Just found out that you are pregnant? Congratulations! We're sure you have a *lot* of questions about the journey to motherhood, so here's our pregnancy A-Z.
Pregnancy is a time of many new sensations, symptoms and experiences and most new mums to be are keen to find out everything they possibly can.
So we've developed a new A-Z of pregnancy to provide many of the really important answers for mums-to-be. We're going to be covering everything from alcohol to weight gain to cravings and vitamin supplements.
So if you're pregnant, settle down for a read. Here's the first instalment of our pregnancy A-Z, with everything related to the letter A:
Alcohol: There is no agreed safe intake of alcohol during pregnancy. Women who are pregnant should avoid drinking alcohol, however those who choose to drink before and during pregnancy are recommended to drink no more than 1 to 2 units of alcohol once or twice a week, and not binge drink or get drunk. 1 unit is half a pint of standard strength (3.5% strength) beer or lager, a single measure (25ml of spirit) e.g. vodka and gin or a small glass (125ml) of wine. Alcopops contain 1.5 units.
Amniocentesis: Amniocentesis is one of several diagnostic tests that may be offered during pregnancy.
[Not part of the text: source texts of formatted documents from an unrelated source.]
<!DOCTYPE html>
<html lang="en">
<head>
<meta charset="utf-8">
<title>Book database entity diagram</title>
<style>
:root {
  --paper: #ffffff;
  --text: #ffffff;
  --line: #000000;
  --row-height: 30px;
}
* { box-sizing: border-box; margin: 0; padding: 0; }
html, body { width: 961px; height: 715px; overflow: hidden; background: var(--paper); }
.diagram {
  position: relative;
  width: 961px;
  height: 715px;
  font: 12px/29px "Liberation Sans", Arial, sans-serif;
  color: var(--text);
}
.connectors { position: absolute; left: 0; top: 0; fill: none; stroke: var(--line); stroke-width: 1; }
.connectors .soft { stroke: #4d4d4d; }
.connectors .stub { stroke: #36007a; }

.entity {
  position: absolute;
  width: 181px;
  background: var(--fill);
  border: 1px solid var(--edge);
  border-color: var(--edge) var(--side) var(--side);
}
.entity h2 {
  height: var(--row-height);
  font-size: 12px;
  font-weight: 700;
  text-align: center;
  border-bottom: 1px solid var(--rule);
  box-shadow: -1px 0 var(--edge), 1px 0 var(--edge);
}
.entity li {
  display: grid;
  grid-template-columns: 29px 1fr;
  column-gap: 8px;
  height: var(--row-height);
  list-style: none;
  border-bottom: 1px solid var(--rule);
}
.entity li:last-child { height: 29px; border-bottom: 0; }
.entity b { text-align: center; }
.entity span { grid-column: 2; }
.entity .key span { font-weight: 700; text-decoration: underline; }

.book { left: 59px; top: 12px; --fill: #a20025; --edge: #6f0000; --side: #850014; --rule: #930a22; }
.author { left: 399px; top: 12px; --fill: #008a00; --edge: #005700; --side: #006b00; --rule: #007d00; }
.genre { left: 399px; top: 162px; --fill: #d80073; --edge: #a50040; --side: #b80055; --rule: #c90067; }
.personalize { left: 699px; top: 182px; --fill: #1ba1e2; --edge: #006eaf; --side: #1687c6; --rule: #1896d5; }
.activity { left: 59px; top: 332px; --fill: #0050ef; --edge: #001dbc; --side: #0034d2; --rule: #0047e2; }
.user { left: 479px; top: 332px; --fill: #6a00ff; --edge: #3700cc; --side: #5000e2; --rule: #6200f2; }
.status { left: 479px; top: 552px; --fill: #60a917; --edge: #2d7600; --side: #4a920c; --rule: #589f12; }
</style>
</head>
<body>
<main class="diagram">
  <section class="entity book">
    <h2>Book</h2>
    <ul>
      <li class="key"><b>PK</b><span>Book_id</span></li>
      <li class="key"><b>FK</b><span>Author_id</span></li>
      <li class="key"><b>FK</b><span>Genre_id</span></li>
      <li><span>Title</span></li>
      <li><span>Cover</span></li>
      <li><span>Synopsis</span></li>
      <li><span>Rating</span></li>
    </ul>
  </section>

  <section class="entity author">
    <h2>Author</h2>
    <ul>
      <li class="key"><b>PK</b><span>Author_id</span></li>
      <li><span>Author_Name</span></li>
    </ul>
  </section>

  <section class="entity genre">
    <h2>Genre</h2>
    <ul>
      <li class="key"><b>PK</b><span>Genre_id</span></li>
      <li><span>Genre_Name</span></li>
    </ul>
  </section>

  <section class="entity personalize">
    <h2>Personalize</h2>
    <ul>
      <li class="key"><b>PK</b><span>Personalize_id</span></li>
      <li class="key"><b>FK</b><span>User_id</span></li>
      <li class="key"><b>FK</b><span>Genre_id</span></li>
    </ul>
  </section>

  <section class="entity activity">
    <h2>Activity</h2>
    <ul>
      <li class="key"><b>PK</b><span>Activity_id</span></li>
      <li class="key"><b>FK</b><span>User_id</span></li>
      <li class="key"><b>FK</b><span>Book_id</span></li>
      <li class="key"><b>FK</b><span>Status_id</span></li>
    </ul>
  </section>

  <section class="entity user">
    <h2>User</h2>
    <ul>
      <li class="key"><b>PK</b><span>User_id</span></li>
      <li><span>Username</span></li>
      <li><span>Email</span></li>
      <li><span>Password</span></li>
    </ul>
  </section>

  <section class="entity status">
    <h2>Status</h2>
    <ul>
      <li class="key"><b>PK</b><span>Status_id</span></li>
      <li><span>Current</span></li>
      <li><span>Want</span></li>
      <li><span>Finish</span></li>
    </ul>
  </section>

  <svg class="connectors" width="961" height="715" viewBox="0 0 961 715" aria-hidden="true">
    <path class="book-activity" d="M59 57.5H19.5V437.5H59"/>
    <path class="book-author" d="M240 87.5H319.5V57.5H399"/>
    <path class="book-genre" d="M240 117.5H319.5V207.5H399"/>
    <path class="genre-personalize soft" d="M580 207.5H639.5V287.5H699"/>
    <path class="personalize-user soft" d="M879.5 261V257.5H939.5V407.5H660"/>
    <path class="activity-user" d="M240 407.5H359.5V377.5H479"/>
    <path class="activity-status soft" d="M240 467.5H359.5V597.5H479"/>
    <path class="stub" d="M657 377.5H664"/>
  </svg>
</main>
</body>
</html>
It is used to detect chromosome abnormalities in the unborn child that may cause Down’s Syndrome or other congenital problems. In amniocentesis, a sample of the amniotic fluid that surrounds the foetus is removed and analysed. This test is performed from week 15 of pregnancy onwards.
Anaemia: Anaemia is characterised by a low level of a substance called haemoglobin which contains iron and is responsible for transporting oxygen in red blood cells. During pregnancy, anaemia is quite common because the demands for iron change, so routine blood tests are carried out during pregnancy to check if you will need iron supplements. It is important that pregnant women eat an iron-rich diet to ensure the production of extra red blood cells so that the foetus and placenta receive enough oxygen. Iron rich foods include red meats, fortified breakfast cereals, dried fruits, pulses and bread.
Antacid: Antacids counteract stomach acidity and are often used as a treatment for heartburn. Heartburn occurs as a result of increased abdominal pressure, relaxation of the gastro-oesophageal sphincter due to pregnancy hormones and altered gastrointestinal function. Symptoms are often aggravated by lying down, or by eating certain foods, particularly those that are spicy, fatty, fizzy or acidic. Symptoms will often be less severe with small frequent meals and snacks rather than larger meals. Avoid spicy or fatty foods, eating just before bedtime and try to limit the use of antacids to manufacturers’ directions.
Antenatal care: Antenatal care means ‘care before birth.’ It aims to monitor and promote the wellbeing of a mother and her developing baby. Midwives and doctors provide information, advice and reassurance as well as monitoring, screening and treating where necessary. We have a separate series of posts where we asked our midwife about pregnancy and these posts includes on on what to expect from antenatal care.
Aspirin: Aspirin is generally not considered safe to take during pregnancy as regular use may cause problems for both you and your baby. If you are taking aspirin before pregnancy for a specific medical condition then you should speak to your GP or midwife as early as possible for advice on whether you should continue. Effects include miscarriage, issues with foetal growth, bleeding problems for you or the baby and heart or lung related problems in a newborn baby, e.g. such as closing of blood vessels near the heart. However, there are certain situations where a doctor may advise a low dose of aspirin during pregnancy. Remember to always follow your doctor’s advice.